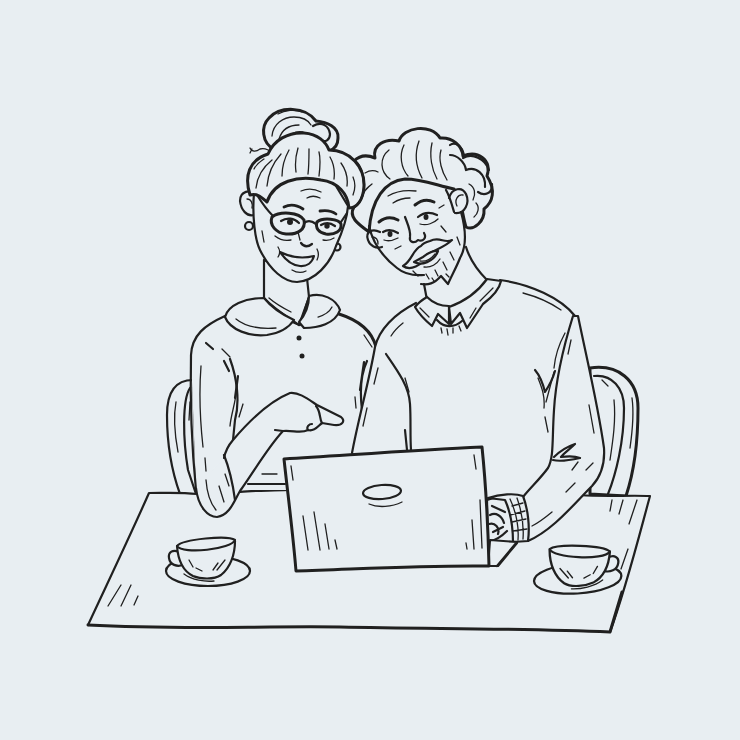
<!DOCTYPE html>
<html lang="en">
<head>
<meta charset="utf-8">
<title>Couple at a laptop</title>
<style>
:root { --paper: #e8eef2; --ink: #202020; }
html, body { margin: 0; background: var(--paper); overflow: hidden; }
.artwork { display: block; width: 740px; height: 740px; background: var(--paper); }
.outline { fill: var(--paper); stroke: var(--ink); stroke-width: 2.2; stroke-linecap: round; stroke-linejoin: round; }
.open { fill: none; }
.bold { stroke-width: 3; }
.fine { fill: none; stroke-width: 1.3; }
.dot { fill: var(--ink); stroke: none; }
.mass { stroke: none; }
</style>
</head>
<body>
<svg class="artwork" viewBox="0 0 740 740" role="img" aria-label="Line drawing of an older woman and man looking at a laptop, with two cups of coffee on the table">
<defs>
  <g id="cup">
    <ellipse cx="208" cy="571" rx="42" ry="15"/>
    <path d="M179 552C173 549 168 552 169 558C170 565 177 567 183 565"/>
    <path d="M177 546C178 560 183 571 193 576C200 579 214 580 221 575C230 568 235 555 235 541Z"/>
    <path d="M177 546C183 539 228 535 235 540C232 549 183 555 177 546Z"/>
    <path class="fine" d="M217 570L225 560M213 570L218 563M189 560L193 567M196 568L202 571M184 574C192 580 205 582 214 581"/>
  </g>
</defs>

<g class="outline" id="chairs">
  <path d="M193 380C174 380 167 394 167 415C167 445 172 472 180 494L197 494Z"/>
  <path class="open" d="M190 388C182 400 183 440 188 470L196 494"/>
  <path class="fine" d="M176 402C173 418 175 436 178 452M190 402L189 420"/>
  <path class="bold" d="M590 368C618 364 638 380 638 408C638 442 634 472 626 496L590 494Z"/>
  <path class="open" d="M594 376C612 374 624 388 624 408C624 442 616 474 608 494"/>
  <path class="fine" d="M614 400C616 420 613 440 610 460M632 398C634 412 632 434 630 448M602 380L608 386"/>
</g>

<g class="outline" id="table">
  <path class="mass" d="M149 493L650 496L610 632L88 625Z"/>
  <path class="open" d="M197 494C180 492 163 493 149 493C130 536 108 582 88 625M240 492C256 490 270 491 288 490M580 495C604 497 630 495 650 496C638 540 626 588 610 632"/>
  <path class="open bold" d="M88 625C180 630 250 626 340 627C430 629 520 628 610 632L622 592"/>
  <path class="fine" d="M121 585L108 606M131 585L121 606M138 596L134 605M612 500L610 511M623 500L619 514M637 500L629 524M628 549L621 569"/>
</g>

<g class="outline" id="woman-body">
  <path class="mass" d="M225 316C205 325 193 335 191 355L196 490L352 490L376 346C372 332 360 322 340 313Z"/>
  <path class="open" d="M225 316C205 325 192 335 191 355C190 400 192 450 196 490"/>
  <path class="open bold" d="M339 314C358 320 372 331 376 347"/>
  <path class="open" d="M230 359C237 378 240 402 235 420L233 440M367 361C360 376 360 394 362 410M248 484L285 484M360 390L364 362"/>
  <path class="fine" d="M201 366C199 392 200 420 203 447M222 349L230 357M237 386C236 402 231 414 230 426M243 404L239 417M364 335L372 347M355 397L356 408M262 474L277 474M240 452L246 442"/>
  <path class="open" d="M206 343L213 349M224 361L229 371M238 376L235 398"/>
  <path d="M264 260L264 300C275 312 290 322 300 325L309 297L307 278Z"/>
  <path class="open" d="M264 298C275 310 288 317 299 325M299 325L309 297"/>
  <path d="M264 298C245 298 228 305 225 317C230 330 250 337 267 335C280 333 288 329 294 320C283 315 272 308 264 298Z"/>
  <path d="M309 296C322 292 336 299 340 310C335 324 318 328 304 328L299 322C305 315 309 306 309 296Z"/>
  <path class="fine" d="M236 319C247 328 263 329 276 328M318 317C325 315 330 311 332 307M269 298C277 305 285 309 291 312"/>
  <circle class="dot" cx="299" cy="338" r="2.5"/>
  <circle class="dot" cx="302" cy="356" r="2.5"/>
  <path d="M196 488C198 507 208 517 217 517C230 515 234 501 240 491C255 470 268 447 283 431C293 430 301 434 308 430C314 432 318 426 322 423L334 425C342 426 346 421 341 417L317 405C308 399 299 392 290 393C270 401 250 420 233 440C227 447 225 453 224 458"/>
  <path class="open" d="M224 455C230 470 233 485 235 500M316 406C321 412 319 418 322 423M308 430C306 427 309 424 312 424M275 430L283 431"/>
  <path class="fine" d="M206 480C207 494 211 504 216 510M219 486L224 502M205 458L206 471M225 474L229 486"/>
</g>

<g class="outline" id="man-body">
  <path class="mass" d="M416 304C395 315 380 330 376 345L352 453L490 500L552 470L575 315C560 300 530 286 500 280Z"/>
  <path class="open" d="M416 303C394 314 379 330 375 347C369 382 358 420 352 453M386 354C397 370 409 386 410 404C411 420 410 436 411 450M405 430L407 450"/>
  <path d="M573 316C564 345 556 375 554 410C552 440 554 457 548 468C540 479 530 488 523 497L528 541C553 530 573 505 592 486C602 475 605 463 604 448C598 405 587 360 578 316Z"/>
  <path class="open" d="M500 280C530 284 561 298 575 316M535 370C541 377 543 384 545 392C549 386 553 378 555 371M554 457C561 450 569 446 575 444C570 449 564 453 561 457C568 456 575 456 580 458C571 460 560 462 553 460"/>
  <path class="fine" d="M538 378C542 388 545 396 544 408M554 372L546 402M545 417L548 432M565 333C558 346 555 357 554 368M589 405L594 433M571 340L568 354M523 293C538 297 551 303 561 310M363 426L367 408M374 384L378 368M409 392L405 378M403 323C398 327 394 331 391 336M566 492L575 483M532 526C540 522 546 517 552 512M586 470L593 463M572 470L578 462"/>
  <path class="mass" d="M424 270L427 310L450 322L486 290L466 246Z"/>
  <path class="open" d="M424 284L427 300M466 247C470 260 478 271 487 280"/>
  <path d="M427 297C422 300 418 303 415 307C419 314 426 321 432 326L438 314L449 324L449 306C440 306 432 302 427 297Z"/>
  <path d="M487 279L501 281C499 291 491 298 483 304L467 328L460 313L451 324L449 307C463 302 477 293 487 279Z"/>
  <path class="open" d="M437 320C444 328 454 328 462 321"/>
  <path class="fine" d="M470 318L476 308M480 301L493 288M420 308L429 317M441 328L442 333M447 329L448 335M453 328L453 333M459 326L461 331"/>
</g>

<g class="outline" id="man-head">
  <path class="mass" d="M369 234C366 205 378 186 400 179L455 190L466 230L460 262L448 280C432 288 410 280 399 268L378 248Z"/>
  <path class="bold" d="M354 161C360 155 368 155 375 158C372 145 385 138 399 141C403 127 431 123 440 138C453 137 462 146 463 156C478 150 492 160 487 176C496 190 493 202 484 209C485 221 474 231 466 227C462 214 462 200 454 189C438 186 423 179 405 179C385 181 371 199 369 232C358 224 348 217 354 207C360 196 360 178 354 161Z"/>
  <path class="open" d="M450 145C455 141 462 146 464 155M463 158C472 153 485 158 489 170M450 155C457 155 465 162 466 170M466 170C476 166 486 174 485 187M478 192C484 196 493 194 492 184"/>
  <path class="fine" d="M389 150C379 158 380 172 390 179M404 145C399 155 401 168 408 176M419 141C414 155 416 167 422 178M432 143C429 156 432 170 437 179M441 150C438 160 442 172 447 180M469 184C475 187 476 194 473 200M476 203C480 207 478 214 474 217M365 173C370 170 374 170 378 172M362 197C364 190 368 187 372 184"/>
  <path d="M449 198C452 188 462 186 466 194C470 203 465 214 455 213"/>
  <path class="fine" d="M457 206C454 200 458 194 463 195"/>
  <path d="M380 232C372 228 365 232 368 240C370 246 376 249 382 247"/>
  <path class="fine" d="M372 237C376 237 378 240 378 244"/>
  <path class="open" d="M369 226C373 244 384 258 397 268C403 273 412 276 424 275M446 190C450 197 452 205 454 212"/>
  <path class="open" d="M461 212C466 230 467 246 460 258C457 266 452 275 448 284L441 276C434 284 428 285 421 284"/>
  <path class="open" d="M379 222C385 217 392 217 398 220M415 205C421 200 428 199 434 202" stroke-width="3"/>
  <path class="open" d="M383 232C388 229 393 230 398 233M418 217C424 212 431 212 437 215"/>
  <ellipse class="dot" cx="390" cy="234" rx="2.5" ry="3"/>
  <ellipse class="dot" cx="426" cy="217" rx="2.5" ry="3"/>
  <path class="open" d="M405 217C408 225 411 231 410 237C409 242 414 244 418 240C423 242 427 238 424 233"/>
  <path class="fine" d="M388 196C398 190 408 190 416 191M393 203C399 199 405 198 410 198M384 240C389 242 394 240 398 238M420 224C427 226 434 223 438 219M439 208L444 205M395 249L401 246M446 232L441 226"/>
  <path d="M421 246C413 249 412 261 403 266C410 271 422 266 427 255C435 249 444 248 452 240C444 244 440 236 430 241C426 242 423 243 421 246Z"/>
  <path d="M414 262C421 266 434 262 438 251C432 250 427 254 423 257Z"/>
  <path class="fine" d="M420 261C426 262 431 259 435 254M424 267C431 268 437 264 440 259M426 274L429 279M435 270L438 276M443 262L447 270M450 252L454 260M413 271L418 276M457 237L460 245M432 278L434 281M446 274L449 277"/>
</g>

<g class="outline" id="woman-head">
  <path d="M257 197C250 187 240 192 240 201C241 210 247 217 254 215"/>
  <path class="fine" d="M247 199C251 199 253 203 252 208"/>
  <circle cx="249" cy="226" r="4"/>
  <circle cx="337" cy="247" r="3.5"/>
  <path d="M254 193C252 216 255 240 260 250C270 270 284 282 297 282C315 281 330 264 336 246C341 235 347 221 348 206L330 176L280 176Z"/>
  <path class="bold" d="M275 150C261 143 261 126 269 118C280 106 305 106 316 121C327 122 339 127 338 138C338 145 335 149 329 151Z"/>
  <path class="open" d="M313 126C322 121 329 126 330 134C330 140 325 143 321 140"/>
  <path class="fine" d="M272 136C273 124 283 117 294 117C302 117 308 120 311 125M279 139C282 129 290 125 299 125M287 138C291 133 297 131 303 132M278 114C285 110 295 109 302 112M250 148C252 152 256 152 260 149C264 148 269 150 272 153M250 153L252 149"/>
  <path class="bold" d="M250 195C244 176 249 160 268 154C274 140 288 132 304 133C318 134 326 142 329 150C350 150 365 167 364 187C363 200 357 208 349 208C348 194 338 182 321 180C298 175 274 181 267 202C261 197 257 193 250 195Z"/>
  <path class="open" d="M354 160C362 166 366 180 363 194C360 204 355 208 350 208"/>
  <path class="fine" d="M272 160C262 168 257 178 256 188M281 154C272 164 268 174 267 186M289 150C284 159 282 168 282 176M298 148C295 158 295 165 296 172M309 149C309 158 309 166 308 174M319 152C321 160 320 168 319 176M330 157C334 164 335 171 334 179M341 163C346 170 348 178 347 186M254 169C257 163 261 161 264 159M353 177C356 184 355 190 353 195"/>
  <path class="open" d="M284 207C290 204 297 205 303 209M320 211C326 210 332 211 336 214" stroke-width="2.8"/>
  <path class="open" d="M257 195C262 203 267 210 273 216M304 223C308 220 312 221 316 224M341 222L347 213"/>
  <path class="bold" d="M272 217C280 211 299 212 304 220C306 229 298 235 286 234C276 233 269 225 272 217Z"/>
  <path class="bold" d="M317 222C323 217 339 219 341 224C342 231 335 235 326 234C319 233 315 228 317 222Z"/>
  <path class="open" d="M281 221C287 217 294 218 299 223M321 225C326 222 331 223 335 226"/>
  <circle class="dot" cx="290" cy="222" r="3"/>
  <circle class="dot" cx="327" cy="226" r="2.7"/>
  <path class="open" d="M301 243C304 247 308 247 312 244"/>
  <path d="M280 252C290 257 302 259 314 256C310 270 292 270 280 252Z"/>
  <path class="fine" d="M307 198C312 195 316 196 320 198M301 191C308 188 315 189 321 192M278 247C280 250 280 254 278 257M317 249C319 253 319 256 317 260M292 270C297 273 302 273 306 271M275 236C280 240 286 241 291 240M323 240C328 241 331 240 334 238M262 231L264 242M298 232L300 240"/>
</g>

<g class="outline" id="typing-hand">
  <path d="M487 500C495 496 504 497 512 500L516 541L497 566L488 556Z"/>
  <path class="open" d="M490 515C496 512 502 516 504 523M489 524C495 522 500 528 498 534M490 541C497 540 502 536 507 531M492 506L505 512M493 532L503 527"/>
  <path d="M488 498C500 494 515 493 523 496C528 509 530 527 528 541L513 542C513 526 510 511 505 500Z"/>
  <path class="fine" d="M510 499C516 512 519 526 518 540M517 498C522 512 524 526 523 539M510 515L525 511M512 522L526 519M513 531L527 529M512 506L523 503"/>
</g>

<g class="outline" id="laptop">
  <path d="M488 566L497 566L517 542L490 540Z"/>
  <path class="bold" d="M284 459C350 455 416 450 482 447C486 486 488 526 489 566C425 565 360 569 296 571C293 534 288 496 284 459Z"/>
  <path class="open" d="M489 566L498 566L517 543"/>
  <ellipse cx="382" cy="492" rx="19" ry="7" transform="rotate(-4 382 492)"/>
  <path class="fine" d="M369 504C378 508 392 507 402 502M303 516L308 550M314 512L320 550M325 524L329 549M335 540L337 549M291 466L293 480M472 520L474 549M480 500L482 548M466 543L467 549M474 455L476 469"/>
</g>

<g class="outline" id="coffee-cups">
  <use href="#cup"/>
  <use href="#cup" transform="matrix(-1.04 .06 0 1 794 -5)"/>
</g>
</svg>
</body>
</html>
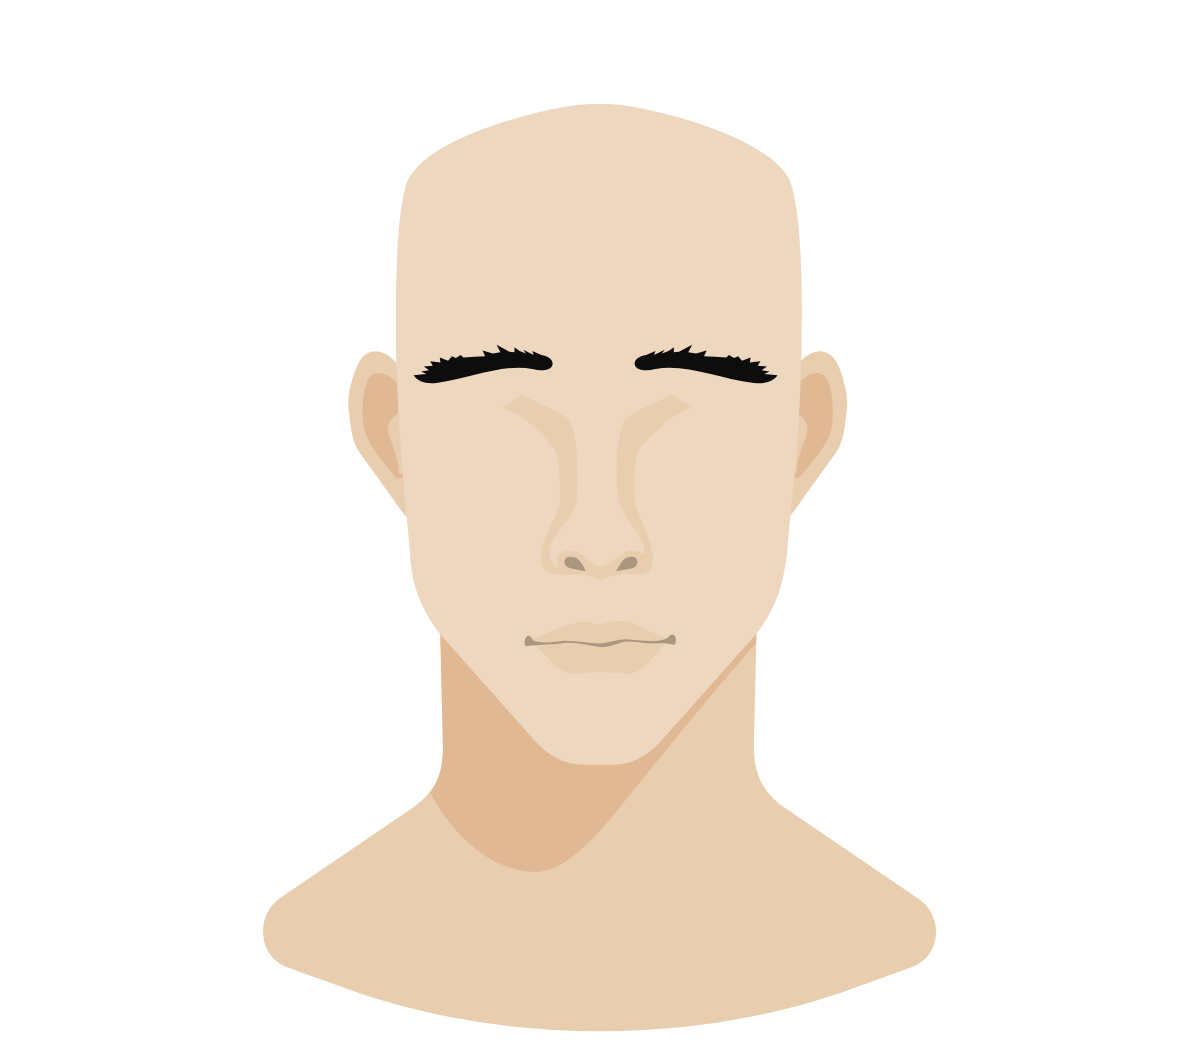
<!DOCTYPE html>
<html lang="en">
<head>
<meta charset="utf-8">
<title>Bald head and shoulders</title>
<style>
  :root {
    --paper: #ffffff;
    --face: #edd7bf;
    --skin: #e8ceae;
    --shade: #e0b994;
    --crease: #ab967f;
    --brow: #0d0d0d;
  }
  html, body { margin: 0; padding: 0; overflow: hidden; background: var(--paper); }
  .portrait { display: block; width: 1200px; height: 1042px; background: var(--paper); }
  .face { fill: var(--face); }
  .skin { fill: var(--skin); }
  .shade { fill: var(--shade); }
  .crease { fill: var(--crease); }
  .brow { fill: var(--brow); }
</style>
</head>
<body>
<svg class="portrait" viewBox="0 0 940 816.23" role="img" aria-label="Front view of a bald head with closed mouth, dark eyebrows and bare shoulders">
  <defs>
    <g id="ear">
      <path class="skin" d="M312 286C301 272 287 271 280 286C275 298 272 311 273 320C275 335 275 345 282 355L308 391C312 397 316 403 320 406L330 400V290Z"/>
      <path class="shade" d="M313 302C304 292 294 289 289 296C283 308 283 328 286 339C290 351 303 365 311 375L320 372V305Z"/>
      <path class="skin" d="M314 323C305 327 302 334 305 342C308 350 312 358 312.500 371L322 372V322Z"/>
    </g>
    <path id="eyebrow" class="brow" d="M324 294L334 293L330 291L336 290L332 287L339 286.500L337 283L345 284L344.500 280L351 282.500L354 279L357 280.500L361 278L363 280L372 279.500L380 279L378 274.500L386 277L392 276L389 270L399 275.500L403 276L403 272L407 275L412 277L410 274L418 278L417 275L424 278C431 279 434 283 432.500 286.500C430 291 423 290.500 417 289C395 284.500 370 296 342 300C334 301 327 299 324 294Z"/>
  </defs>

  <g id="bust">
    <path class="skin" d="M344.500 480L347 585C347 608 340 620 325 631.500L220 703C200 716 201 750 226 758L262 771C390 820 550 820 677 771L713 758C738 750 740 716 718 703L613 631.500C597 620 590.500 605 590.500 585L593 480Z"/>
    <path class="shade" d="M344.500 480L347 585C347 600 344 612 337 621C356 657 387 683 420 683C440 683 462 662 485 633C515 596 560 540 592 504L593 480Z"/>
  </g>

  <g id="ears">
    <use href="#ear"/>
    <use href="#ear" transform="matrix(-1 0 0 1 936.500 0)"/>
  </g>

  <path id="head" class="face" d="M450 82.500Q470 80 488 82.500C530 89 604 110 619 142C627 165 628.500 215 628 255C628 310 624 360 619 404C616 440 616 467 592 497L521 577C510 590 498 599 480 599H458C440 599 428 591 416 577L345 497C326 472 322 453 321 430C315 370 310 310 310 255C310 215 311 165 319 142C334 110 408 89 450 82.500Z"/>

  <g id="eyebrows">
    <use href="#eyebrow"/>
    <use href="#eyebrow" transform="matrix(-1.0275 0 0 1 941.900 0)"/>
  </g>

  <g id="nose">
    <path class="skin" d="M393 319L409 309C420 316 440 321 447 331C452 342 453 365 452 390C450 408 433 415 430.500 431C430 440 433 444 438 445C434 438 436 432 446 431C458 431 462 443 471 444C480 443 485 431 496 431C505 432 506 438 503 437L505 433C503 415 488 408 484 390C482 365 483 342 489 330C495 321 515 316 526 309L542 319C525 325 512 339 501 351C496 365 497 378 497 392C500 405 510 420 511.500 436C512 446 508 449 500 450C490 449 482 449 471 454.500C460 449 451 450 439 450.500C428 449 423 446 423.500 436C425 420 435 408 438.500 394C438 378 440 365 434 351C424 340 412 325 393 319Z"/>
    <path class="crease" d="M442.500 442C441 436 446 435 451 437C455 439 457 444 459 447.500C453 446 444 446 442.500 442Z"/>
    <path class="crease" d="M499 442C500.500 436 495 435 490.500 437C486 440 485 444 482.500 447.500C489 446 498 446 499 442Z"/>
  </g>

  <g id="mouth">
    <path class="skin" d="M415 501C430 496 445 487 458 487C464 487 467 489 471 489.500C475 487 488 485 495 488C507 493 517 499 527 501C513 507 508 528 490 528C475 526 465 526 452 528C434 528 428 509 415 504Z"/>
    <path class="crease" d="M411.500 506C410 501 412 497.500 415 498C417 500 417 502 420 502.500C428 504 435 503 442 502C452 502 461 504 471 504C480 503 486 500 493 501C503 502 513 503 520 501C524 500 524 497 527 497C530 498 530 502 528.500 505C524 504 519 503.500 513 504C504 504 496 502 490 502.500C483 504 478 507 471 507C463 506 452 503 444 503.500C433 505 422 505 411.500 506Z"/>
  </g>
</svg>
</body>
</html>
---------------
Please reproduce exactly the lines in the listing above from the one containing "261C426 262 431" through the one containing "195C244 176 249", both included, and nothing more.

→ **ANSWER BOX**:
  <path class="fine" d="M420 261C426 262 431 259 435 254M424 267C431 268 437 264 440 259M426 274L429 279M435 270L438 276M443 262L447 270M450 252L454 260M413 271L418 276M457 237L460 245M432 278L434 281M446 274L449 277"/>
</g>

<g class="outline" id="woman-head">
  <path d="M257 197C250 187 240 192 240 201C241 210 247 217 254 215"/>
  <path class="fine" d="M247 199C251 199 253 203 252 208"/>
  <circle cx="249" cy="226" r="4"/>
  <circle cx="337" cy="247" r="3.5"/>
  <path d="M254 193C252 216 255 240 260 250C270 270 284 282 297 282C315 281 330 264 336 246C341 235 347 221 348 206L330 176L280 176Z"/>
  <path class="bold" d="M275 150C261 143 261 126 269 118C280 106 305 106 316 121C327 122 339 127 338 138C338 145 335 149 329 151Z"/>
  <path class="open" d="M313 126C322 121 329 126 330 134C330 140 325 143 321 140"/>
  <path class="fine" d="M272 136C273 124 283 117 294 117C302 117 308 120 311 125M279 139C282 129 290 125 299 125M287 138C291 133 297 131 303 132M278 114C285 110 295 109 302 112M250 148C252 152 256 152 260 149C264 148 269 150 272 153M250 153L252 149"/>
  <path class="bold" d="M250 195C244 176 249 160 268 154C274 140 288 132 304 133C318 134 326 142 329 150C350 150 365 167 364 187C363 200 357 208 349 208C348 194 338 182 321 180C298 175 274 181 267 202C261 197 257 193 250 195Z"/>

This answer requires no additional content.